I heard about “Beatlebone” on a RTE (Radio Telefis Eireann) radio review of the best Irish books of 2015. It was rated in the top 10 of the year. The story sounded intriguing: a fictional recreation of John Lennon’s visit to my father’s home county of Mayo, in the west of Ireland. Lennon actually did buy a tiny island, Dorinish, off the coast of Mayo in 1967 for less than 1700 pounds. He only visited it once, but encouraged the “King of the Hippies”, Sid Rawle to establish a commune there in 1970.
In “Beatlebone”, Lennon is desperate to get to Dorinish for three days of solitude, to try to regain his sanity. In the process, he is driven around by a darkly weird Irish driver, Cornelius, who seems intent on delaying more than assisting Lennon. There are interludes in strange country pubs, in Cornelius’s house, at an Achill island hotel, the Amethyst, which is inhabited by three even weirder inhabitants and in a London recording studio, where Lennon is trying to record a new, experimental album.
During the journey, Lennon delves into his childhood, the loss of his parents, his time in an orphanage and his teenage sexual encounters.
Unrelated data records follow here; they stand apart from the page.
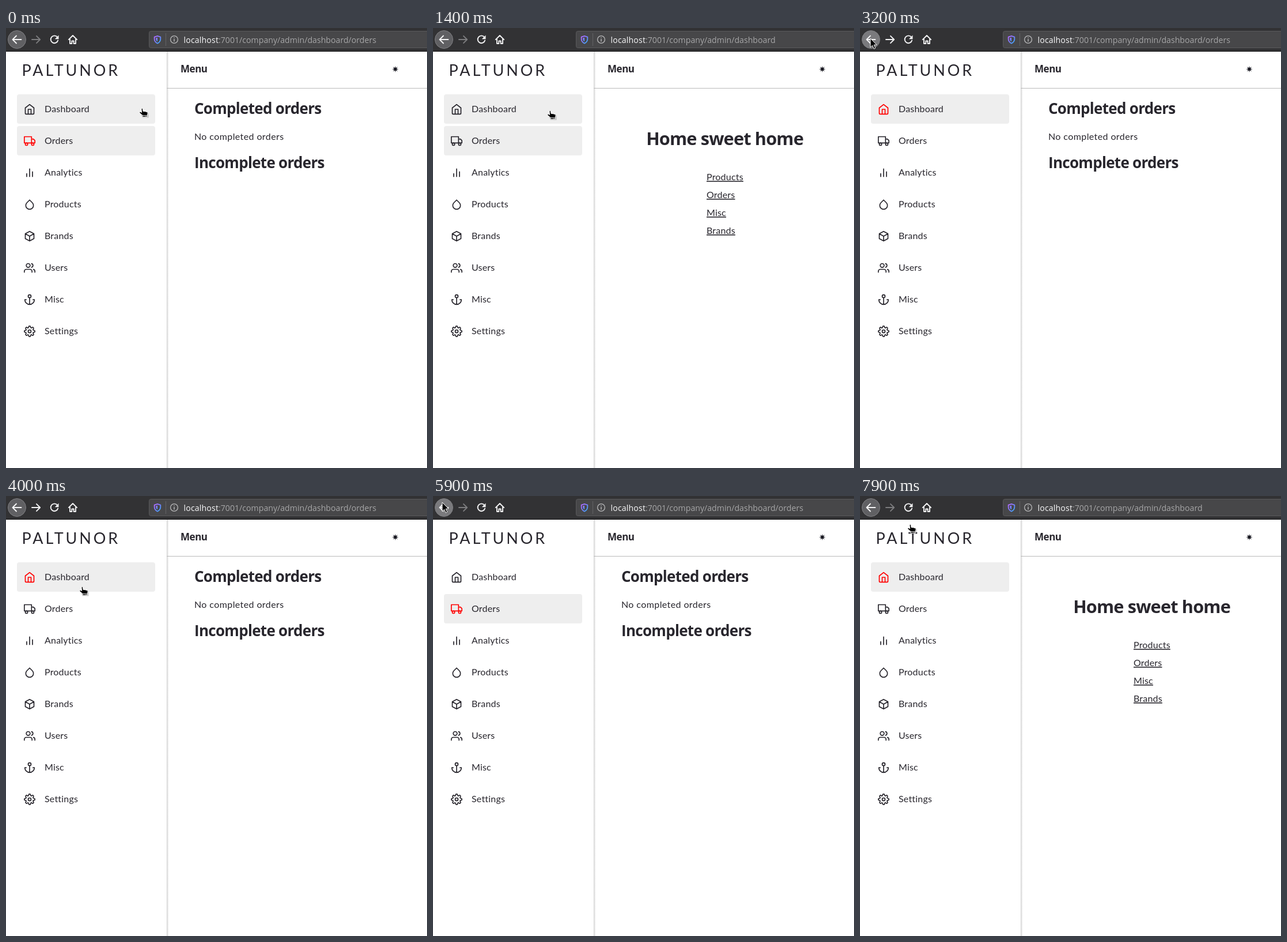
Recreate the animation shown at these times as an HTML page. Size 731 px wide and 763 px high, loop 8 s.

```html
<!DOCTYPE html>
<html lang="en">
<head>
<meta charset="utf-8">
<title>Admin dashboard</title>
<style>
  html, body { margin: 0; width: 100%; height: 100%; overflow: hidden; background: #fff; }
  svg { display: block; }
  text { fill: #28262d; white-space: pre; }
  .body { font: 16px Lato, sans-serif; letter-spacing: .2px; }
  .head { font-family: "Open Sans", sans-serif; font-weight: 700; letter-spacing: -.027em; }
  .url { font: 14.15px "Open Sans", sans-serif; }
  .logo { font: 27px Lato, sans-serif; letter-spacing: 3.9px; }
  .link { text-decoration: underline 1px; text-underline-offset: 1px; }
  .line { fill: none; stroke-width: 2; stroke-linecap: round; stroke-linejoin: round; }
  .tool { fill: none; stroke: #f4f4f5; stroke-width: 1.9; stroke-linecap: round; stroke-linejoin: round; }
</style>
</head>
<body>
<svg width="731" height="763" viewBox="0 0 731 763">
  <defs>
    <linearGradient id="edge">
      <stop offset="0" stop-color="#c9c9c9"/>
      <stop offset=".35" stop-color="#e6e6e6"/>
      <stop offset="1" stop-color="#fff"/>
    </linearGradient>
    <linearGradient id="tint" x1="0" y1="0" x2="1" y2="1">
      <stop offset="0" stop-color="#b66bff"/>
      <stop offset=".5" stop-color="#7a7dff"/>
      <stop offset="1" stop-color="#2fb4ff"/>
    </linearGradient>
  </defs>
  <rect width="731" height="763" fill="#fff"/>

  <rect x="279" y="41" width="4" height="722" fill="url(#edge)"/>
  <rect x="279" y="104" width="452" height="1" fill="#b9b9b9"/>
  <text class="logo" x="27.5" y="83">PALTUNOR</text>
  <g id="nav"></g>

  <text class="head" font-size="17" x="303" y="77">Menu</text>
  <path id="star" fill="#16161f"/>

  <g id="orders">
    <text class="head" font-size="26" x="327" y="149">Completed orders</text>
    <text class="body" style="letter-spacing:.4px" x="327" y="194">No completed orders</text>
    <text class="head" font-size="26" x="327" y="243">Incomplete orders</text>
  </g>
  <g id="home">
    <text class="head" font-size="30.7" x="370.2" y="203">Home sweet home</text>
    <g id="links"></g>
  </g>

  <rect width="731" height="40" fill="#323234"/>
  <rect y="40" width="731" height="1" fill="#0f0f10"/>
  <circle id="back" cx="19" cy="20" r="15.5" stroke="#808083"/>
  <path class="tool" d="M26.5 20H12M18 13.5L11.5 20L18 26.5"/>
  <path class="tool" id="fwd" d="M45 20H59M53 13.8L59.2 20L53 26.2"/>
  <path class="tool" d="M89.2 16A6.4 6.4 0 1 0 90.2 21.5"/>
  <path d="M91.5 12.5V19.2H84.8Z" fill="#f4f4f5"/>
  <path class="tool" d="M108.8 20.2L116 13L123.2 20.2M111 19.5V27H114.3V22.5H117.7V27H121V19.5"/>
  <rect x="248.5" y="5.5" width="500" height="29" rx="3" fill="#474749" stroke="#59595b"/>
  <rect x="277" y="9" width="1" height="22" fill="#626264"/>
  <path d="M263 13.8L268.3 15.6V19.5Q268 24.3 263 26.6Q258 24.3 257.7 19.5V15.6Z" fill="none" stroke="url(#tint)" stroke-width="1.8" stroke-linejoin="round"/>
  <path d="M263 16.6V23.6Q260.4 22 260.3 19.2V17.5Z" fill="url(#tint)"/>
  <circle cx="292" cy="20" r="6.4" fill="none" stroke="#b9b9ba" stroke-width="1.3"/>
  <path d="M292 19V23.6M292 16.2V17.4" stroke="#b9b9ba" stroke-width="1.5"/>
  <text class="url" style="fill:#f9f9fa;letter-spacing:.15px" x="308.5" y="25.5">localhost</text>
  <text class="url" style="fill:#a6a6a7" id="path" x="369" y="25.5"></text>

  <g id="arrow">
    <path d="M1 1V17L5 13.5L7.6 19.5L10.4 18.3L7.8 12.5H13Z" fill="#000" opacity=".18"/>
    <path d="M0 0V15.6L3.6 12.2L6.2 18.2L8.8 17L6.2 11.2H11Z" fill="#000" stroke="#fff"/>
  </g>
  <g id="hand">
    <g transform="translate(-7 -2)">
      <path d="M3 9H17.5V17.6H7Z" fill="#000" opacity=".22"/>
      <path d="M5 3Q5 1.3 6.3 1.3Q7.6 1.3 7.7 3L8.1 6.4L10 6.5L12.5 6.9L15 7.6Q16.2 8.2 16.1 10L15.5 13.4V16.3H6.8V13.2L2.4 9.6Q1.3 8.3 2.4 7.5Q3.5 6.9 5.7 8.6Z" fill="#000" stroke="#fff"/>
      <path d="M7 13.8H15.4M12.6 15.2H14" stroke="#fff"/>
    </g>
  </g>
</svg>
<script>
const $ = id => document.getElementById(id);
const path = d => `<path d="${d}"/>`;
const circle = (x, y, r) => `<circle cx="${x}" cy="${y}" r="${r}"/>`;

// A quarter of the cog outline, turned four times.
const cog = 'M19.4 15a1.65 1.65 0 0 0 .33 1.82l.06.06a2 2 0 0 1-2.83 2.83l-.06-.06a1.65 1.65 0 0 0-1.82-.33' +
  'a1.65 1.65 0 0 0-1 1.51V21a2 2 0 0 1-4 0v-.09A1.65 1.65 0 0 0 9 19.4';
const gear = [0, 90, 180, 270]
  .map(a => `<path d="${cog}" transform="rotate(${a} 12 12)"/>`).join('');

const items = [
  ['Dashboard', path('M3 9l9-7 9 7v11a2 2 0 0 1-2 2H5a2 2 0 0 1-2-2zM9 22V12h6v10')],
  ['Orders', path('M1 3h15v13H1zM16 8h4l3 3v5h-7z') + circle(5.5, 18.5, 2.5) + circle(18.5, 18.5, 2.5)],
  ['Analytics', path('M18 20V10M12 20V4M6 20v-6')],
  ['Products', path('M12 2.7l5.66 5.66a8 8 0 1 1-11.32 0z')],
  ['Brands', path('M12 2l9 5v10l-9 5-9-5V7zM3 7l9 5 9-5M12 12v10')],
  ['Users', path('M17 21v-2a4 4 0 0 0-4-4H5a4 4 0 0 0-4 4v2M23 21v-2a4 4 0 0 0-3-3.87M16 3.13a4 4 0 0 1 0 7.75') + circle(9, 7, 4)],
  ['Misc', path('M12 22V8M5 12H2a10 10 0 0 0 20 0h-3') + circle(12, 5, 3)],
  ['Settings', gear + circle(12, 12, 3)]
];

const rowTop = i => 115 + 55 * i;

$('nav').innerHTML = items.map(([name, icon], i) => {
  const y = rowTop(i);
  return `<rect id="bg${i}" x="19" y="${y}" width="240" height="51" rx="4" fill="#eee" opacity="0"/>
    <g id="icon${i}" class="line" stroke="#25232a" transform="translate(31 ${y + 16}) scale(.8333)">${icon}</g>
    <text class="body" x="67" y="${y + 31}">${name}</text>`;
}).join('');

$('links').innerHTML = ['Products', 'Orders', 'Misc', 'Brands']
  .map((s, i) => `<text class="body link" x="475" y="${264 + 31 * i}">${s}</text>`).join('');

$('star').setAttribute('d', 'M' + Array.from({ length: 16 }, (_, i) => {
  const a = i * Math.PI / 8, r = i % 2 ? 2.3 : 5.6;
  return (676 + r * Math.sin(a)).toFixed(2) + ' ' + (71.3 - r * Math.cos(a)).toFixed(2);
}).join('L') + 'Z');

const LOOP = 8000, STEP = 100, FADE = 300;
const toHome = 1400, goBack = 3100, toOrders = 4800, backAgain = 6500, homeAgain = 7600;

// Each move: start, length, end point.
const rest = { x: 237, y: 140 };
const moves = [
  [700, 300, 204, 144], [2000, 400, -3, 43], [2400, 200, 19, 3], [2700, 200, 18, 18],
  [3600, 400, 133, 158], [4000, 400, 152, 213], [4500, 200, 159, 192],
  [5200, 700, 16, 11], [6600, 400, 141, 155], [7600, 300, 88, 50]
];

const clamp = u => Math.max(0, Math.min(1, u));
const ease = u => u * u * (3 - 2 * u);
const mix = (a, b, u) => a + (b - a) * u;
const within = (t, a, b) => t >= a && t < b;

function mouse(t) {
  return moves.reduce((p, [start, length, x, y]) => {
    const u = ease(clamp((t - start) / length));
    return { x: mix(p.x, x, u), y: mix(p.y, y, u) };
  }, rest);
}

// The marked row changes on clicks, but not on the browser's back button.
function marked(t) {
  const since = [homeAgain, toOrders, toHome].find(c => t >= c) ?? -FADE;
  const row = since === toHome || since === homeAgain ? 0 : 1;
  return { row, glow: clamp((t - since) / FADE) };
}

function lit(i, t) {
  const { x, y } = mouse(t);
  const hover = within(x, 19, 259) && within(y, rowTop(i), rowTop(i) + 51);
  return hover || marked(t).row === i;
}

// Row backgrounds trail their state a little.
const shade = (i, t) => (lit(i, t - STEP) + lit(i, t - 2 * STEP)) / 2;

const show = (id, on) => $(id).setAttribute('visibility', on ? 'visible' : 'hidden');

function draw(ms) {
  const t = Math.floor(ms % LOOP / STEP) * STEP;
  const home = within(t, toHome, goBack) || t >= homeAgain;
  show('home', home);
  show('orders', !home);
  $('path').textContent = ':7001/company/admin/dashboard' + (home ? '' : '/orders');

  const canGo = within(t, goBack, toOrders) || within(t, backAgain, homeAgain);
  $('fwd').style.stroke = canGo ? '#f4f4f5' : '#7c7c7e';

  const { row, glow } = marked(t);
  for (const i of [0, 1]) {
    const g = row === i ? glow : 0;
    $('bg' + i).setAttribute('opacity', shade(i, t));
    $('icon' + i).setAttribute('stroke', `rgb(${mix(37, 255, g)},${mix(35, 0, g)},${mix(42, 0, g)})`);
  }

  const { x, y } = mouse(t);
  const hand = within(x, 19, 259) && (within(y, 46, 98) || y >= 115);
  show('hand', hand);
  show('arrow', !hand);
  $(hand ? 'hand' : 'arrow').setAttribute('transform', `translate(${Math.round(x)} ${Math.round(y)})`);
  $('back').setAttribute('fill', x < 36 && y < 40 ? '#7a7a7d' : '#606063');
}

const start = performance.now();
function tick() {
  draw(performance.now() - start);
  requestAnimationFrame(tick);
}
tick();
</script>
</body>
</html>
```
We learn about ‘scream therapy’ and ‘ranting’. Perhaps the most amusing interlude is his ‘ranting’ session with the inhabitants of the abandoned Amethyst Hotel.
Barry seems to have been influenced by my favourite Irish comic author, Flann O’Brien (I once lived in the basement of the house in Blackrock where Flann had lived), in particular by the brilliant “The Third Policeman” – the driver, Cornelius would fit well alongside the third policeman himself. But for me, Barry does not achieve the construction of a dark, bizarrely humorous world as convincingly as Flann did. The idioms used, both Liverpudlian and Irish don’t always ring true. The characters are not as well drawn. The story is not as funny. Clearly Barry is also channelling James Joyce with lengthy ‘stream of consciousness’ passages.
In the very middle of the book, Barry inserts a chapter of commentary about his own trip to Mayo, which gave him the idea for the book. On coming to this chapter, I thought I’d reached the end of the book, and that this was an author’s endnote. Why he chose to put it in the middle of the book I have no idea. Didn’t work for me.
‘Beatlebone’ held my attention until about halfway through and then I became impatient. Perhaps the mid-book author’s note was disruptive, or perhaps it’s just not that really interesting or well told a story.